Rosebush completed his first computer animations in 1970 and founded Digital Effects Inc. in New York (1978-1985), the first digital computer animation company in New York City. Television credits include directing over 1000 commercials and logos for major advertising agencies and networks worldwide, and feature films credits include Walt Disney's TRON. In the early 1990s, he co-authored and directed television programs on Volume Visualization and HDTV and the Quest for Virtual Reality. In the late 1990s he was drafted to write histories of computer graphics, including the HDTV feature move, The Story of Computer Graphics.
The Judson Rosebush Company, founded in 1986 and located in New York City, is a creative multimedia studio currently producing commercial and entertainment CD-ROM titles and Internet sites. Rosebush Company completed its first CD-ROM, Isaac Asimov's The Ultimate Robot, published by Byron Preiss Publications and distributed by Microsoft, in 1993. Rosebush then directed Gahan Wilson's Haunted House CD-ROM, published by Microsoft in 1994. Other titles include Ocean Voyager in 1995, and The War in Vietnam, a joint venture between CBS News and The New York Times, distributed by MacMillan Digital in 1996. In 1996 Rosebush's company delivered Look What I See, a CD-ROM title devoted to teaching art appreciation to young people and produced in conjunction with the Metropolitan Museum of Art. In 1997 Rosebush directed a three-screen project for the Whitney Museum, The American Century, that showcased "super high-definition television" and which was also released as a CD-ROM. In 2000 he wrote the feature documentary film, The Story of Computer Graphics. Numerous business-to-business CD titles include work for CBS, Dunn & Bradstreet, NYNEX, Mars Inc., and Landmines: Clearing the Way, produced for the Rockefeller Foundation and the Departments of State and Defense, and completed in 2002.

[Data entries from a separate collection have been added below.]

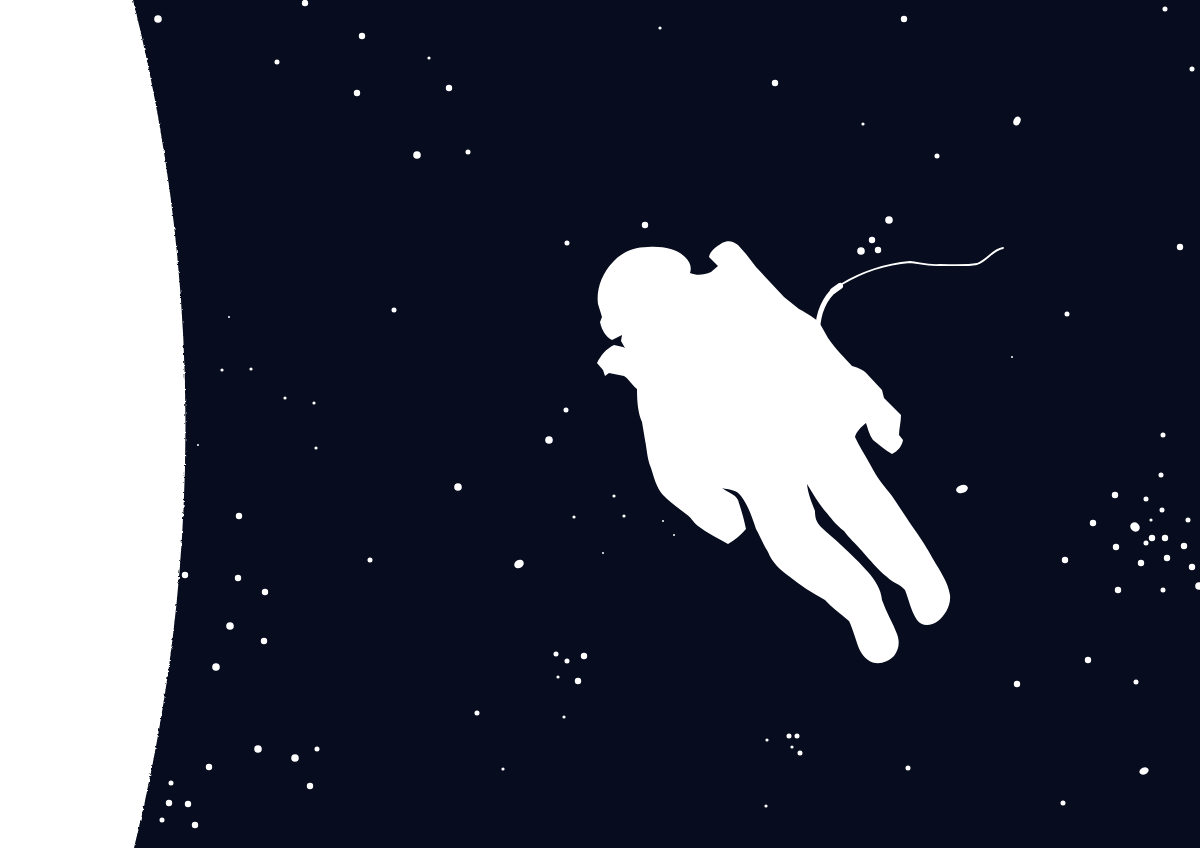
<!DOCTYPE html>
<html lang="en">
<head>
<meta charset="utf-8">
<title>Astronaut adrift</title>
<style>
  :root { --space: #070d1e; --light: #ffffff; }
  html, body { margin: 0; height: 100%; overflow: hidden; background: var(--space); }
  svg { display: block; width: 1200px; height: 848px; }
  .space { fill: var(--space); }
  .planet, .astronaut, .stars-oval { fill: var(--light); }
  .stars path, .tether path { fill: none; stroke: var(--light); stroke-linecap: round; stroke-linejoin: round; }
  .dust { stroke-width: 2; }
  .tiny { stroke-width: 3.2; }
  .small { stroke-width: 5; }
  .medium { stroke-width: 6.4; }
  .large { stroke-width: 7.6; }
  .tether .line { stroke-width: 1.8; }
  .tether .hose { stroke-width: 5; }
  .tether .valve { stroke-width: 6; }
</style>
</head>
<body>
<svg viewBox="0 0 1200 848" role="img" aria-label="White silhouette of an astronaut floating among stars beside a large white planet">
  <defs>
    <filter id="rough-edge" filterUnits="userSpaceOnUse" x="0" y="0" width="1200" height="848">
      <feTurbulence type="fractalNoise" baseFrequency="0.35" numOctaves="2" seed="4"/>
      <feDisplacementMap in="SourceGraphic" scale="3" xChannelSelector="R" yChannelSelector="G"/>
    </filter>
  </defs>

  <rect class="space" width="1200" height="848"/>

  <path class="planet" filter="url(#rough-edge)" d="M-10 -10H130L133 0A1755 1755 0 0 1 134 848L131 858H-10Z"/>
  <rect class="planet" width="110" height="848"/>

  <g class="stars">
    <path class="dust" d="M198 445h0M603 553h0M674 535h0M663 521h0M229 317h0M1012 357h0"/>
    <path class="tiny" d="M429 58h0M863 124h0M222 370h0M251 369h0M285 398h0M314 403h0M316 448h0M614 496h0M574 517h0M624 516h0M558 677h0M564 717h0M503 769h0M767 740h0M792 747h0M766 806h0M660 28h0M1151 520h0"/>
    <path class="small" d="M277 62h0M468 152h0M937 156h0M567 243h0M394 310h0M1067 314h0M566 410h0M1163 435h0M1161 475h0M1146 499h0M1162 510h0M1188 520h0M1146 543h0M1163 590h0M370 560h0M556 654h0M567 661h0M477 713h0M789 736h0M797 736h0M800 753h0M908 768h0M1136 682h0M1063 803h0M162 820h0M317 749h0M1165 9h0M1192 69h0M171 783h0"/>
    <path class="medium" d="M305 3h0M362 36h0M357 93h0M449 88h0M904 19h0M775 83h0M645 225h0M872 240h0M878 250h0M1180 247h0M239 516h0M185 575h0M238 578h0M265 592h0M264 641h0M584 656h0M578 681h0M209 767h0M310 786h0M169 803h0M188 804h0M195 825h0M1017 684h0M1088 660h0M1065 560h0M1093 523h0M1115 495h0M1116 547h0M1141 563h0M1118 590h0M1152 538h0M1165 538h0M1167 558h0M1184 546h0M1192 567h0"/>
    <path class="large" d="M158 19h0M417 155h0M549 440h0M458 487h0M230 626h0M216 667h0M258 749h0M295 758h0M889 220h0M861 251h0M1199 586h0"/>
  </g>

  <g class="stars-oval">
    <ellipse cx="1017" cy="121" rx="3.4" ry="4.6" transform="rotate(25 1017 121)"/>
    <ellipse cx="962" cy="489" rx="6" ry="4" transform="rotate(-16 962 489)"/>
    <ellipse cx="519" cy="564" rx="5" ry="4" transform="rotate(-30 519 564)"/>
    <ellipse cx="1135" cy="527" rx="5" ry="4.4" transform="rotate(40 1135 527)"/>
    <ellipse cx="1144" cy="771" rx="4.8" ry="3.4" transform="rotate(-22 1144 771)"/>
  </g>

  <g class="tether">
    <path class="line" d="M842 284C860 273 885 264 910 262C920 263 928 266 940 265C952 265 966 266 977 264C988 260 992 250 1003 248"/>
    <path class="hose" d="M818 324C820 307 828 293 840 286"/>
    <path class="valve" d="M833 291L840 286"/>
  </g>

  <path class="astronaut" d="M598 304C596 290 602 273 613 262C622 252 634 247 648 247C663 246 677 249 685 257C690 262 692 267 690 273C697 276 704 275 711 272L718 266L709 257C710 251 716 247 722 243C728 240 733 241 738 245L746 254L756 267L784 297L799 309C808 314 816 319 819 322L828 338C836 350 845 358 852 366C859 368 864 370 868 375L882 390L884 398L901 415C901 422 899 429 899 435L903 440C902 446 898 451 892 454C885 450 878 444 873 440C869 434 868 429 866 423C861 427 856 432 855 437C859 446 865 455 871 466C877 478 885 487 892 496C900 508 906 517 912 526C920 537 927 548 933 559C940 571 948 582 950 595C951 606 945 615 938 621C931 626 922 627 917 620C911 611 909 600 905 590C900 584 893 583 887 577C878 570 870 560 862 551C855 543 849 538 844 531C836 525 831 518 825 511C819 504 813 494 807 484C808 494 812 503 815 511C815 517 816 522 821 527C828 534 834 538 841 545C851 554 861 564 868 572C875 580 881 589 882 600C886 612 893 623 897 634C900 642 899 649 894 656C887 663 876 666 868 660C860 654 858 646 855 637C853 631 851 625 849 621C840 613 832 608 825 600C812 593 800 585 790 577C780 570 772 562 768 552C763 544 760 536 756 529C752 517 748 505 741 496C736 489 729 490 722 488C729 493 735 494 738 500C741 509 744 519 746 529C741 535 735 540 728 544C718 538 707 533 698 526C692 521 691 517 686 514C678 508 669 501 663 495C656 487 654 477 651 468C647 459 647 449 645 440L642 422C638 413 637 402 637 389C632 385 629 379 624 376L609 373L605 376L603 370L597 363C601 355 606 349 614 345L623 347L619 341L622 335L612 340C606 337 602 331 600 322L602 317Z"/>
  <path class="space" d="M616 342L622 335L621 341L625 348L619 345Z"/>
</svg>
</body>
</html>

The Judson Rosebush Company currently publishes, under the name of Wildside Press, a line of fine art CD-ROMs of classic steel engravings. Titles include People and Portraits, Designs and Dropcaps, Arms and Armor, Animals, and Castles and Cathedrals.
Rosebush is the co-author of Computer Graphics for Designers and Artists, originally published in 1986 by Van Nostrand Reinhold Co., with a 2nd edition released in 1994, and the co-author of Electronic Publishing on CD-ROM, published by O'Reilly in 1996. His recently completed Technical Guide to Computer Animation is published by Morgan Kaufman. Rosebush is the former editor of Pixel Vision magazine, author of the serialized Pixel Handbook, and a columnist for CD-ROM Professional. His most cited writings include "The Proceduralist Manifesto," a statement on computer art published in Leonardo; he is also known for his extensive writings on computer graphics and new media. More popular credits include articles in The Village Voice and Rolling Stone Magazine.
Rosebush has exhibited his computer generated drawings and films in numerous museum shows, and the drawings have been reproduced in hundreds of magazines and books. He has been an ACM national lecturer for years and a recipient of its Distinguished Speaker Award. He is skilled at computer programming and system design as well as in the graphic arts. He is a consultant for media technology companies in America, Europe, and Brazil. He assisted Hammond Atlas in designing their digital mapping system, worked with Oxberry Corporation to install the first digital motion picture scanners in New York and Beijing, and performed expert witness work in Federal Court.